■ **TASK MATERIAL**
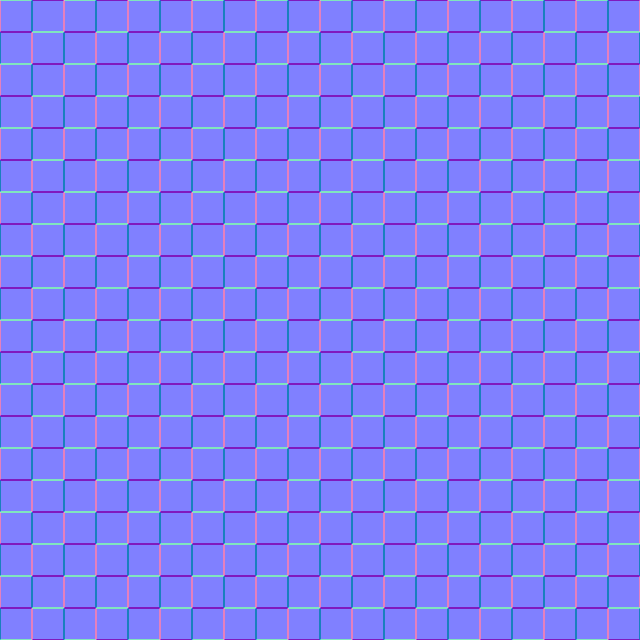
Write a WebGL 1 fragment shader that draws this texture map.

```glsl
precision highp float;
// Normal map of a 20 by 20 checkerboard of raised and sunken square tiles.
// The tiles are flat; each shared edge is a thin bevel whose slope flips
// with the checker parity. An even tile count makes the map wrap.

uniform vec2 u_resolution;

// Fraction of a pixel-wide box, centred at offset d, that lies in the bevel.
vec2 bevelCoverage(vec2 d, float halfWidth, vec2 pixel) {
  vec2 high = min(d + 0.5 * pixel, vec2(halfWidth));
  vec2 low = max(d - 0.5 * pixel, vec2(-halfWidth));
  return clamp((high - low) / pixel, 0.0, 1.0);
}

void main() {
  // Position in tiles, and offset from the nearest grid line on each axis
  vec2 p = 20.0 * gl_FragCoord.xy / u_resolution;
  vec2 pixel = 20.0 / u_resolution;
  vec2 lineId = floor(p + 0.5);
  vec2 d = p - lineId;
  float halfWidth = 0.026;

  // Square wave along each axis, easing through zero across the bevel
  vec2 parity = 1.0 - 2.0 * mod(lineId, 2.0);
  vec2 wave = parity * clamp(d / max(vec2(halfWidth), 0.5 * pixel), -1.0, 1.0);

  // Slope of the checker height, with the green axis pointing down
  vec2 slope = vec2(-1.0, 1.0) * parity * wave.yx * bevelCoverage(d, halfWidth, pixel);

  // Pack the tilted normal into colour
  float tilt = max(abs(slope.x), abs(slope.y));
  gl_FragColor = vec4(0.5 + 0.48 * slope, 1.0 - 0.31 * tilt, 1.0);
}
```
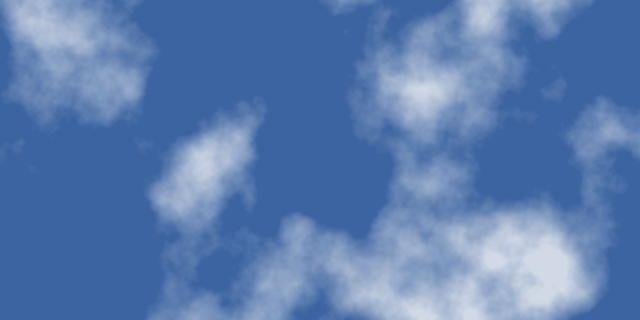
Give the GLSL for this texture, as a Shadertoy shader.

```glsl
// Soft white clouds drifting over a plain blue sky.
// Fractal value noise is cut at a threshold; what rises above it becomes
// cloud cover, which blends the sky colour towards the cloud colour.

const vec3  SKY_COLOR   = vec3(0.236, 0.392, 0.630);
const vec3  CLOUD_COLOR = vec3(0.820, 0.850, 0.900);
const float CLOUD_SCALE = 2.7;    // coarse noise cells per canvas height
const float CLEAR_LEVEL = 0.512;  // noise below this is open sky
const float COVER_GAIN  = 3.8;    // how fast the cover thickens
const float ROUGHNESS   = 0.5;    // amplitude ratio between octaves
const int   OCTAVES     = 6;
const vec2  SKY_OFFSET  = vec2(23.4, 41.7);

// Doubles the frequency and turns each octave to hide the lattice.
const mat2 OCTAVE_TURN = mat2(1.6, 1.2, -1.2, 1.6);

float hash(vec2 p) {
    vec3 q = fract(p.xyx * 0.1031);
    q += dot(q, q.yzx + 33.33);
    return fract((q.x + q.y) * q.z);
}

// Random lattice value, spread evenly over each 2x2 block so that
// cloud and clear sky stay balanced across the canvas.
float latticeValue(vec2 cell) {
    vec2 block = floor(cell * 0.5);
    vec2 corner = cell - 2.0 * block;
    float order = hash(block + 71.0);
    if (order < 0.33) corner = corner.yx;
    else if (order < 0.67) corner.y = abs(corner.x - corner.y);
    return fract(hash(block) + 0.5 * corner.x + 0.25 * corner.y);
}

float valueNoise(vec2 p) {
    vec2 cell = floor(p);
    vec2 f = p - cell;
    vec2 w = f * f * (3.0 - 2.0 * f);
    float low  = mix(latticeValue(cell), latticeValue(cell + vec2(1, 0)), w.x);
    float high = mix(latticeValue(cell + vec2(0, 1)), latticeValue(cell + 1.0), w.x);
    return mix(low, high, w.y);
}

float fractalNoise(vec2 p) {
    float sum = 0.0;
    float amplitude = 0.5;
    for (int i = 0; i < OCTAVES; i++) {
        sum += amplitude * valueNoise(p);
        p = OCTAVE_TURN * p + vec2(7.3, 3.9);
        amplitude *= ROUGHNESS;
    }
    return sum;
}

void mainImage(out vec4 fragColor, in vec2 fragCoord) {
    vec2 uv = fragCoord / iResolution.y;
    float density = fractalNoise(uv * CLOUD_SCALE + SKY_OFFSET);
    float cover = clamp((density - CLEAR_LEVEL) * COVER_GAIN, 0.0, 1.0);
    fragColor = vec4(mix(SKY_COLOR, CLOUD_COLOR, cover), 1.0);
}
```
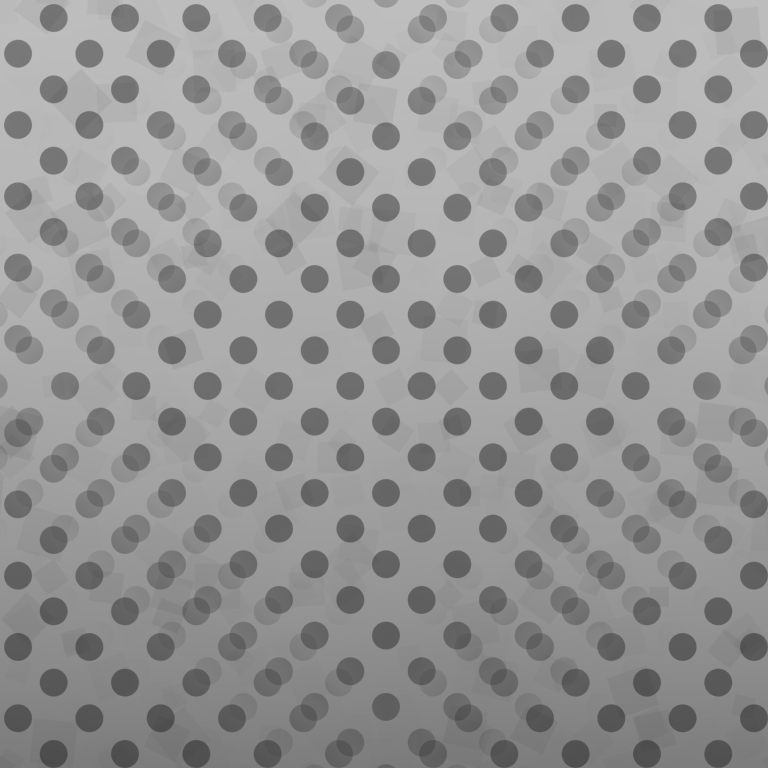
This pattern is drawn by a Shadertoy shader. Its source:

```glsl
float hash(vec2 p) {
    return fract(sin(dot(p, vec2(127.1, 311.7))) * 43758.5453);
}

float noise(vec2 p) {
    vec2 i = floor(p), f = fract(p);
    f = f * f * (3.0 - 2.0 * f);
    return mix(mix(hash(i), hash(i + vec2(1, 0)), f.x),
               mix(hash(i + vec2(0, 1)), hash(i + vec2(1, 1)), f.x), f.y);
}

// Coverage of staggered dots, at lattice points whose coordinates have an odd sum
float dots(vec2 lattice, float cell, float aa) {
    vec2 diagonal = mod(vec2(lattice.x + lattice.y, lattice.x - lattice.y), 2.0) - 1.0;
    float d = length(diagonal) * 0.7071 * cell - 0.0181;
    return 1.0 - smoothstep(-aa, aa, d);
}

// Light kept after faint, randomly turned squares are laid over each other
float patches(vec2 uv, float seed, float aa) {
    vec2 p = uv * 14.0 + seed;
    vec2 home = floor(p);
    float light = 1.0;
    for (int y = -1; y <= 1; y++)
    for (int x = -1; x <= 1; x++) {
        vec2 id = home + vec2(x, y);
        vec2 center = id + vec2(hash(id + 3.1), hash(id + 7.7));
        float angle = 6.2832 * hash(id + 11.3);
        float c = cos(angle), s = sin(angle);
        vec2 q = abs(mat2(c, -s, s, c) * (p - center));
        float halfSide = mix(0.18, 0.42, hash(id + 17.9));
        float d = (max(q.x, q.y) - halfSide) / 14.0;
        float strength = 0.055 * pow(hash(id + 23.5), 2.0);
        light *= 1.0 - strength * (1.0 - smoothstep(-aa, aa, d));
    }
    return light;
}

void mainImage(out vec4 fragColor, in vec2 fragCoord) {
    vec2 uv = fragCoord / iResolution.xy;
    float aa = 0.8 / min(iResolution.x, iResolution.y);

    // Backdrop: vertical falloff with soft mottling
    float shade = 0.49 + 0.25 * (1.0 - pow(1.0 - uv.y, 1.8));
    shade += 0.018 * (noise(uv * vec2(5.0, 8.0)) - 0.5);
    shade *= patches(uv, 0.0, aa) * patches(uv, 41.37, aa);

    // Two dot grids, mirrored about the middle and crossfaded in a diamond
    float cell = 0.04643;
    vec2 q = abs(uv - vec2(0.5026, 0.4974));
    vec2 inner = q / cell;
    vec2 outer = (q - 0.0148) / cell;
    float fade = smoothstep(0.30, 0.73, q.x + q.y);
    float innerDots = dots(inner, cell, aa);
    float outerDots = dots(outer, cell, aa) * step(0.5, min(outer.x, outer.y));
    shade *= 1.0 - 0.36 * (1.0 - fade) * innerDots;
    shade *= 1.0 - 0.36 * fade * outerDots;

    fragColor = vec4(vec3(shade), 1.0);
}
```
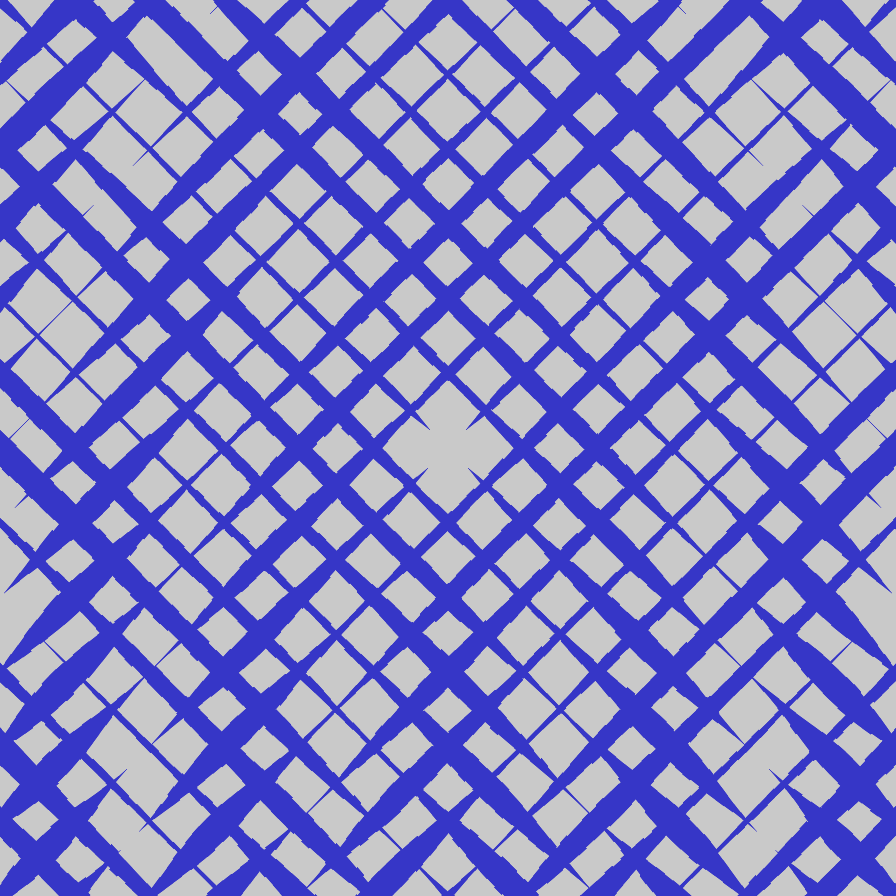
Write a WebGL 2 fragment shader that draws this pattern.

```glsl
#version 300 es
precision highp float;
// Diagonal lattice of blue bands on light grey, twelve diamonds across and down.
// Each band swells and tapers along its length by a bent wave across the lattice,
// fades out at the centre, and has small stepped nicks along its edges.

#define REPEATS 12.0
#define MEAN_WIDTH 0.265
#define SWELL_INNER 0.05
#define SWELL_GROWTH 0.021
#define WAVE_NUMBER 1.5
#define CENTRE_FADE 0.27
#define NICK_DEPTH 0.035
#define NICKS_PER_CELL 5.0
#define PAPER vec3(0.79, 0.79, 0.79)
#define INK vec3(0.21, 0.21, 0.78)

uniform vec2 u_resolution;
out vec4 fragColor;

float hash(vec2 p) {
    vec3 q = fract(vec3(p.xyx) * 0.1031);
    q += dot(q, q.yzx + 33.33);
    return fract((q.x + q.y) * q.z);
}

// Full band width, in lattice cells, at a place along one numbered band
float bandWidth(float band, float along) {
    float radius = length(vec2(band, along));
    float bend = 0.27 * along - 0.03 * along * along;
    float wave = -cos(WAVE_NUMBER * (band + bend));
    wave += 0.25 * sin(0.9 * along + 1.7 * band);
    float swell = SWELL_INNER + SWELL_GROWTH * min(radius, 9.0);
    float fade = CENTRE_FADE * exp(-1.2 * radius * radius);
    return MEAN_WIDTH + swell * wave - fade;
}

// Coverage of one family of parallel bands; across and along are in cells
float bands(float across, float along, float seed, float pixel) {
    float band = round(across);
    float offset = across - band;
    float side = offset < 0.0 ? 0.0 : 1.0;
    float nickCell = floor(along * NICKS_PER_CELL + 0.5 * side);
    float nick = hash(vec2(nickCell + 71.0, band * 2.0 + side + seed)) - 0.5;
    float halfWidth = 0.5 * bandWidth(band, along);
    // Nicks shrink with the band so that tapered ends stay fine
    halfWidth += NICK_DEPTH * nick * smoothstep(0.0, 0.1, halfWidth);
    float ink = smoothstep(-0.5 * pixel, 0.5 * pixel, halfWidth - abs(offset));
    return ink * step(0.004, halfWidth);
}

void main() {
    float size = min(u_resolution.x, u_resolution.y);
    vec2 p = REPEATS * (gl_FragCoord.xy - 0.5 * u_resolution) / size;

    // Lattice axes: rising bands lie on whole u, falling bands on whole v
    float u = p.x - p.y;
    float v = p.x + p.y;
    float pixel = REPEATS * sqrt(2.0) / size;

    // The falling family mirrors the rising one, with nicks of its own
    float rising = bands(u, v, 40.0, pixel);
    float falling = bands(-v, -u, 140.0, pixel);
    fragColor = vec4(mix(PAPER, INK, max(rising, falling)), 1.0);
}
```
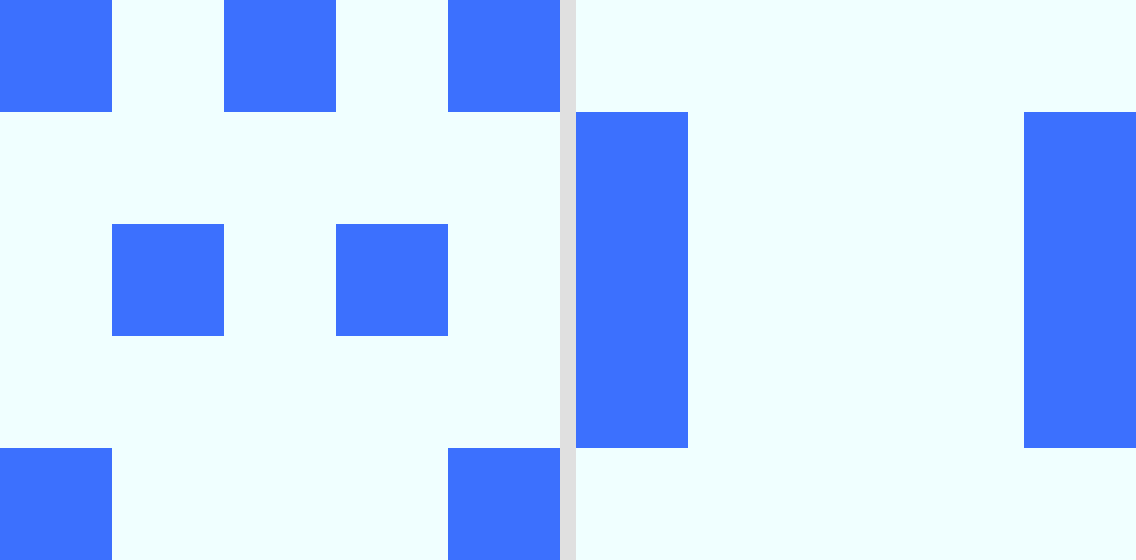
Left, the full canvas; right, a detail of the centre.
Write a WebGL 2 fragment shader that draws this pattern.

```glsl
#version 300 es
precision highp float;
// Draws a mirrored five by five grid of blue squares on a pale azure ground.

uniform vec2 u_resolution;
out vec4 fragColor;

const int GRID = 5;
const vec3 GROUND = vec3(0.943, 1.0, 1.0);
const vec3 BLUE = vec3(0.235, 0.44, 0.995);

// Rows count up from the bottom; columns mirror about the middle one.
bool isFilled(int column, int row) {
    int fromMiddle = abs(column - GRID / 2);
    if (row == 0) return fromMiddle == 2;
    if (row == 2) return fromMiddle == 1;
    if (row == 4) return fromMiddle != 1;
    return false;
}

// Smooth coverage of an axis-aligned square.
float squareCoverage(vec2 p, vec2 center, float halfSize, vec2 pixel) {
    vec2 edge = abs(p - center) - halfSize;
    vec2 inside = clamp(0.5 - edge / pixel, 0.0, 1.0);
    return inside.x * inside.y;
}

void main() {
    vec2 uv = gl_FragCoord.xy / u_resolution;
    vec2 pixel = 1.0 / u_resolution;
    float cellSize = 1.0 / float(GRID);

    // Union of the filled cells
    float coverage = 0.0;
    for (int row = 0; row < GRID; row++) {
        for (int column = 0; column < GRID; column++) {
            if (!isFilled(column, row)) continue;
            vec2 center = (vec2(column, row) + 0.5) * cellSize;
            coverage = max(coverage, squareCoverage(uv, center, 0.5 * cellSize, pixel));
        }
    }

    fragColor = vec4(mix(GROUND, BLUE, coverage), 1.0);
}
```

■ **GOAL OF THE EXERCISE**
Find every line above that contains the word "shader", and return each one.

■ **THE COMPLETED TASK**
Write a WebGL 1 fragment shader that draws this texture map.
Give the GLSL for this texture, as a Shadertoy shader.
This pattern is drawn by a Shadertoy shader. Its source:
Write a WebGL 2 fragment shader that draws this pattern.
Write a WebGL 2 fragment shader that draws this pattern.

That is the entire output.